(Beginning of Source material)
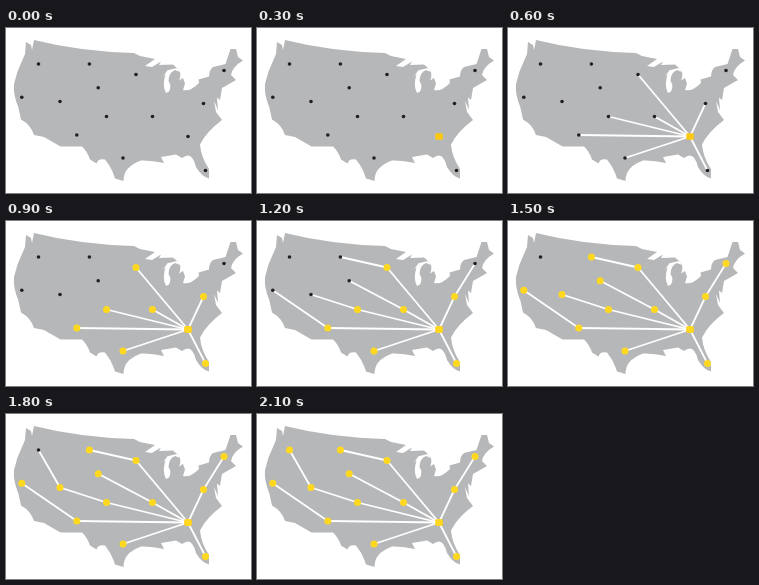
Animation, 245 px wide and 165 px high, one loop 2400 ms. Source, as an HTML page:

```html
<!DOCTYPE html>
<html lang="en">
<head>
<meta charset="utf-8">
<title>Network spreading over a map</title>
<style>
  html, body { margin: 0; width: 100%; height: 100%; overflow: hidden; background: #fff; }
  svg { display: block; width: 245px; height: 165px; }
  .land { fill: #b6b7b9; }
  .lake { fill: #fff; }
  .city { fill: #231f20; }
  .lit { fill: #ffd81f; }
  .seed { fill: #fdc910; }
  line { stroke: #fff; stroke-width: 1.8; }
  .step { animation: 2400ms step-end infinite; }
</style>
</head>
<body>
<svg id="stage" viewBox="0 0 245 165" xmlns="http://www.w3.org/2000/svg">
  <!-- northern border and lakes, Atlantic, Gulf, southern border, Pacific -->
  <path class="land" d="M20 14L25 17 26 22 28 12Q74 23.5 128 25
    L134 28 149 31 139 38 146 39 155 33.5 153 37 167 36.5 171 40 174 44Q175 49 173 52.5
    L177 50 179 55.5 177 62Q184 64 193 55L192.5 51.5 203 48.5Q203 42 207 39L219.5 36
    224.5 21 230 21 232 29 237 32.5Q226 39 225 47L230 52 216 60 214 72
    211 69.5 212 82 208 73 210 84 216 92Q200 104 194 116.5
    Q195 129 203 141L203 150.5Q196 149 190 139
    Q186 122 176 130L170 126.5 155 129 158 135Q145 132 135 132.5Q117 139 117.6 153
    L109 150.5Q106 140 99 131.5Q92 130 90.5 135.5L84 131.5Q81 123 76 118.5
    L54.5 118.5 38 109 28 107
    Q25 97 15 91.5L12.4 79.5Q7 67 8 56L11.5 43.5 19 26Z"/>
  <path class="lake" d="M161.5 42.2L156.5 49 159.5 46Q156 58 160 65L163 63.5
    Q166 58 162.5 53Q163 44 169 42L174 44 171 40Z"/>
</svg>
<script>
const stage = document.getElementById('stage');
const STEPS = 8;

function add(tag, attrs) {
  const el = document.createElementNS(stage.namespaceURI, tag);
  for (const key in attrs) el.setAttribute(key, attrs[key]);
  stage.append(el);
}

// Keyframes s1 to s7: shown from that step until the loop ends
const rules = [];
for (let i = 1; i < STEPS; i++) {
  const from = i * 100 / STEPS;
  rules.push(`.s${i} { animation-name: s${i} }
    @keyframes s${i} { 0% { visibility: hidden } ${from}%, 100% { visibility: visible } }`);
}
const style = document.createElement('style');
style.textContent = rules.join('\n');
document.head.append(style);

// Each chain of cities grows outwards from the hub
const hub = [182, 108.5];
const chains = [
  [[130, 46.5], [83.4, 36]],
  [[100.5, 88.5], [54, 73.5], [32.5, 36]],
  [[146.5, 88.5], [92.2, 59.7]],
  [[197.5, 75.5], [218, 42.5]],
  [[70.8, 107], [15.8, 69.2]],
  [[117, 130]],
  [[199.5, 142.5]]
];
const links = chains.flatMap(chain =>
  chain.map((to, i) => ({ from: i ? chain[i - 1] : hub, to, step: 2 * (i + 1) })));

for (const { from: [x1, y1], to: [x2, y2], step } of links) {
  add('line', { class: 'step s' + step, x1, y1, x2, y2 });
}
const cities = [{ to: hub, step: 2 }, ...links];
for (const { to: [cx, cy] } of cities) add('circle', { class: 'city', cx, cy, r: 1.8 });

// The hub lights up first as a small block
add('rect', { class: 'seed step s1', x: 178.3, y: 105.2, width: 7.5, height: 6.6, rx: 1.4 });
for (const { to: [cx, cy], step } of cities) {
  add('circle', { class: 'lit step s' + (step + 1), cx, cy, r: 3.5 });
}
</script>
</body>
</html>
```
(End of Source material)
* Required action *
A faithful copy of all the data above is required, printed exactly and with no pictures.

* Answer for this exercise *
Animation, 245 px wide and 165 px high, one loop 2400 ms. Source, as an HTML page:

```html
<!DOCTYPE html>
<html lang="en">
<head>
<meta charset="utf-8">
<title>Network spreading over a map</title>
<style>
  html, body { margin: 0; width: 100%; height: 100%; overflow: hidden; background: #fff; }
  svg { display: block; width: 245px; height: 165px; }
  .land { fill: #b6b7b9; }
  .lake { fill: #fff; }
  .city { fill: #231f20; }
  .lit { fill: #ffd81f; }
  .seed { fill: #fdc910; }
  line { stroke: #fff; stroke-width: 1.8; }
  .step { animation: 2400ms step-end infinite; }
</style>
</head>
<body>
<svg id="stage" viewBox="0 0 245 165" xmlns="http://www.w3.org/2000/svg">
  <!-- northern border and lakes, Atlantic, Gulf, southern border, Pacific -->
  <path class="land" d="M20 14L25 17 26 22 28 12Q74 23.5 128 25
    L134 28 149 31 139 38 146 39 155 33.5 153 37 167 36.5 171 40 174 44Q175 49 173 52.5
    L177 50 179 55.5 177 62Q184 64 193 55L192.5 51.5 203 48.5Q203 42 207 39L219.5 36
    224.5 21 230 21 232 29 237 32.5Q226 39 225 47L230 52 216 60 214 72
    211 69.5 212 82 208 73 210 84 216 92Q200 104 194 116.5
    Q195 129 203 141L203 150.5Q196 149 190 139
    Q186 122 176 130L170 126.5 155 129 158 135Q145 132 135 132.5Q117 139 117.6 153
    L109 150.5Q106 140 99 131.5Q92 130 90.5 135.5L84 131.5Q81 123 76 118.5
    L54.5 118.5 38 109 28 107
    Q25 97 15 91.5L12.4 79.5Q7 67 8 56L11.5 43.5 19 26Z"/>
  <path class="lake" d="M161.5 42.2L156.5 49 159.5 46Q156 58 160 65L163 63.5
    Q166 58 162.5 53Q163 44 169 42L174 44 171 40Z"/>
</svg>
<script>
const stage = document.getElementById('stage');
const STEPS = 8;

function add(tag, attrs) {
  const el = document.createElementNS(stage.namespaceURI, tag);
  for (const key in attrs) el.setAttribute(key, attrs[key]);
  stage.append(el);
}

// Keyframes s1 to s7: shown from that step until the loop ends
const rules = [];
for (let i = 1; i < STEPS; i++) {
  const from = i * 100 / STEPS;
  rules.push(`.s${i} { animation-name: s${i} }
    @keyframes s${i} { 0% { visibility: hidden } ${from}%, 100% { visibility: visible } }`);
}
const style = document.createElement('style');
style.textContent = rules.join('\n');
document.head.append(style);

// Each chain of cities grows outwards from the hub
const hub = [182, 108.5];
const chains = [
  [[130, 46.5], [83.4, 36]],
  [[100.5, 88.5], [54, 73.5], [32.5, 36]],
  [[146.5, 88.5], [92.2, 59.7]],
  [[197.5, 75.5], [218, 42.5]],
  [[70.8, 107], [15.8, 69.2]],
  [[117, 130]],
  [[199.5, 142.5]]
];
const links = chains.flatMap(chain =>
  chain.map((to, i) => ({ from: i ? chain[i - 1] : hub, to, step: 2 * (i + 1) })));

for (const { from: [x1, y1], to: [x2, y2], step } of links) {
  add('line', { class: 'step s' + step, x1, y1, x2, y2 });
}
const cities = [{ to: hub, step: 2 }, ...links];
for (const { to: [cx, cy] } of cities) add('circle', { class: 'city', cx, cy, r: 1.8 });

// The hub lights up first as a small block
add('rect', { class: 'seed step s1', x: 178.3, y: 105.2, width: 7.5, height: 6.6, rx: 1.4 });
for (const { to: [cx, cy], step } of cities) {
  add('circle', { class: 'lit step s' + (step + 1), cx, cy, r: 3.5 });
}
</script>
</body>
</html>
```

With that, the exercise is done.